◆ REQUIRED ACTION ◆
Pull every line containing "distances" from the listing.

◆ RECORD EXCERPTS ◆
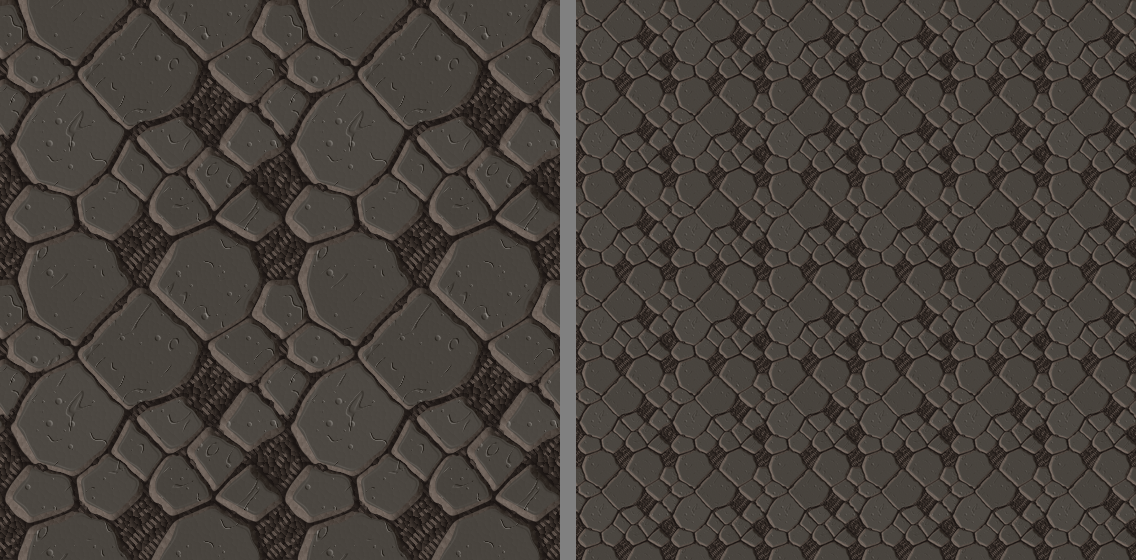
Left: one tile. Right: repeated 3 by 3.
Write a Shadertoy shader that draws this texture.

```glsl
// Cracked dark paving: large and small angular slabs on a diagonal lattice, repeated 2 x 2.
// A power diagram with split cells gives the slabs; softened bisector distances give
// bevels and joints. Some small cells hold ribbed rubble; pits dot the slab faces.

const float TAU = 6.2831853;
const float SHARPNESS = 55.0;

struct Site { vec2 pos; float weight; float id; bool rubble; };

vec2 hash2(vec2 p) {
    return fract(sin(vec2(dot(p, vec2(127.1, 311.7)), dot(p, vec2(269.5, 183.3)))) * 43758.5);
}

vec2 wrapCell(vec2 cell, float n) { return floor(mod(cell + 0.5, n)); }

// Eight lattice cells make up one repeat; the index wraps on both axes.
int cellIndex(vec2 cell) {
    return int(mod(cell.x + 2.0 * floor(cell.y * 0.5), 4.0) + 4.0 * mod(cell.y, 2.0));
}

// Half of the cells hold one large slab, the others four small sites.
int siteCount(int s) { return (s == 0 || s == 4 || s == 5 || s == 7) ? 1 : 4; }

Site makeSite(vec2 cell, int s, int q) {
    bool whole = siteCount(s) == 1;
    float id = float(s * 4 + q);
    vec2 h = hash2(vec2(id, 3.7));
    vec2 corner = vec2(float(q % 2), float(q / 2));
    vec2 center = whole ? vec2(0.5) : 0.25 + 0.5 * corner;
    bool rubble = !whole && ((q == 1 && s % 4 == 2) || (q == 2 && s % 5 == 1));
    float weight = whole ? 0.275 : rubble ? 0.035 : 0.05 + 0.04 * h.x;
    return Site(cell + center + (h - 0.5) * (whole ? 0.1 : 0.23), weight, id, rubble);
}

// Offset to the nearest of n x n wrapped, jittered points.
vec2 nearestPoint(vec2 uv, float n) {
    vec2 cell = floor(uv * n), nearest = vec2(9.0);
    for (int y = -1; y <= 1; y++)
    for (int x = -1; x <= 1; x++) {
        vec2 c = cell + vec2(x, y);
        vec2 v = uv * n - c - hash2(wrapCell(c, n));
        if (dot(v, v) < dot(nearest, nearest)) nearest = v;
    }
    return nearest;
}

float waves(vec2 uv) {
    vec2 a = TAU * uv;
    return (sin(4.0 * a.x + 2.0 * sin(3.0 * a.y)) + sin(5.0 * a.y + 2.0 * sin(3.0 * a.x + 1.0))
          + 0.6 * sin(11.0 * a.x - 9.0 * a.y)) / 2.6;
}

// Rows of short rungs over crumbled grit.
vec3 rubbleColor(vec2 uv, vec2 light) {
    vec2 diag = vec2(uv.x + uv.y, uv.x - uv.y);
    float row = diag.y * 13.0 + 0.3 * waves(uv);
    vec2 h = hash2(vec2(wrapCell(vec2(floor(row)), 13.0).x, 8.0));
    float rung = 0.5 + 0.5 * sin(TAU * (diag.x * 36.0 + h.x) + 0.8 * waves(uv.yx));
    float across = abs(fract(row) - 0.5);
    float ribs = smoothstep(0.4, 0.65, rung) * (1.0 - smoothstep(0.2, 0.28, across));
    ribs *= smoothstep(-0.5, 0.0, waves(uv * 2.0 + 0.3));
    vec2 grit = nearestPoint(uv, 52.0);
    float shade = 0.45 + 0.8 * dot(grit, light) - 0.25 * dot(grit, grit);
    vec3 base = mix(vec3(0.10, 0.08, 0.07), vec3(0.28, 0.24, 0.215), clamp(shade, 0.0, 1.0));
    return mix(base, vec3(0.41, 0.36, 0.33), ribs * 0.8);
}

// Raised-rim dents; positive facing the light, negative away from it.
float pits(vec2 uv, float n, float chance, vec2 light) {
    vec2 cell = floor(uv * n), h = hash2(wrapCell(cell, n) + n);
    vec2 v = fract(uv * n) - 0.25 - 0.5 * h.yx;
    float radius = mix(0.07, 0.18, fract(h.x * 17.0)), r = length(v) / radius;
    float rim = smoothstep(0.2, 0.75, r) * (1.0 - smoothstep(0.75, 1.15, r));
    return step(h.x, chance) * rim * (dot(v, -light) / radius + 0.15);
}

// Hairline cracks along parts of a wavy contour.
float crack(vec2 uv) {
    float line = 1.0 - smoothstep(0.02, 0.07, abs(waves(uv + 0.21) - 0.15));
    return line * smoothstep(0.15, 0.35, waves(uv.yx + 0.63));
}

void mainImage(out vec4 fragColor, in vec2 fragCoord) {
    vec2 uv = 2.0 * fragCoord / iResolution.xy;
    float pixel = 4.0 / iResolution.y;
    vec2 light = normalize(vec2(-1.0, -0.55));
    float rough = waves(uv);
    vec2 p = 2.0 * vec2(uv.x + uv.y, uv.x - uv.y) + 0.013 * vec2(rough, waves(uv.yx + 0.37));
    vec2 home = floor(p);

    // Find the slab that owns this point.
    Site own;
    float best = 1e9;
    for (int k = 0; k < 9; k++) {
        vec2 cell = home + vec2(k % 3 - 1, k / 3 - 1);
        int s = cellIndex(cell);
        for (int q = 0; q < siteCount(s); q++) {
            Site o = makeSite(cell, s, q);
            float power = dot(p - o.pos, p - o.pos) - o.weight;
            if (power < best) { best = power; own = o; }
        }
    }

    // Soft minimum of distances to its edges, with the inward direction and edge wear.
    float sum = 1e-9, wear = 0.0;
    vec2 inward = vec2(0.0);
    for (int k = 0; k < 9; k++) {
        vec2 cell = home + vec2(k % 3 - 1, k / 3 - 1);
        int s = cellIndex(cell);
        for (int q = 0; q < siteCount(s); q++) {
            Site o = makeSite(cell, s, q);
            vec2 delta = own.pos - o.pos;
            float len = length(delta);
            if (len < 0.001) continue;
            vec2 h = hash2(vec2(own.id + o.id, own.id * o.id));
            float dist = (dot(p - o.pos, p - o.pos) - o.weight - best) / (2.0 * len);
            float e = exp(-SHARPNESS * (dist - 0.025 * h.x * h.x * h.x));
            sum += e;
            wear += e * (o.rubble ? 1.0 : h.y);
            inward += e * delta / len;
        }
    }
    float d = -log(sum) / SHARPNESS;
    vec2 diagLight = vec2(light.x + light.y, light.x - light.y) * 0.7071;
    float lit = dot(-inward / sum, diagLight);

    // Slab face with pits, faint grain and hairline cracks.
    float tone = hash2(vec2(own.id, 1.0)).y - 0.5;
    vec2 grain = nearestPoint(uv, 64.0);
    vec3 color = vec3(0.29, 0.272, 0.25) + 0.02 * tone + 0.01 * dot(grain, light);
    color += 0.2 * pits(uv, 13.0, 0.3, light) + 0.17 * pits(uv + 0.41, 29.0, 0.18, light);
    color += 0.13 * (crack(uv - 0.004 * light) - 1.1 * crack(uv));

    // Bevel of uneven width, with a thin worn line inside it.
    float width = 0.026 + 0.045 * wear / sum + 0.018 * rough + 0.012 * lit;
    float line = (d - width - 0.017 - 0.012 * waves(uv.yx)) / (0.004 + 0.5 * pixel);
    color += (0.06 * lit + 0.012) * exp(-line * line);
    float facing = clamp(0.56 + 0.55 * lit, 0.0, 1.0);
    vec3 bevel = mix(vec3(0.16, 0.135, 0.115), vec3(0.44, 0.392, 0.36), facing);
    bevel += 0.025 * waves(uv * 5.0) + 0.04 * dot(grain, light);
    color = mix(bevel, color, smoothstep(width - pixel, width + pixel, d));

    // Dark joints, wider on the shaded side and at broken spots, and rubble pockets.
    vec3 debris = rubbleColor(uv, light);
    float broken = smoothstep(0.3, 0.75, waves(uv + vec2(0.6, 0.1)));
    float joint = 0.007 - 0.007 * lit + broken * (0.022 + 0.02 * dot(grain, grain));
    float slab = own.rubble ? 0.0 : smoothstep(joint - pixel, joint + pixel, d);
    float open = own.rubble ? smoothstep(-0.02, 0.04, d) : 0.6 * broken;
    color = mix(mix(vec3(0.07, 0.055, 0.05) + 0.3 * debris, debris, open), color, slab);
    fragColor = vec4(color, 1.0);
}
```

◆ OUTPUT ◆
// A power diagram with split cells gives the slabs; softened bisector distances give
    // Soft minimum of distances to its edges, with the inward direction and edge wear.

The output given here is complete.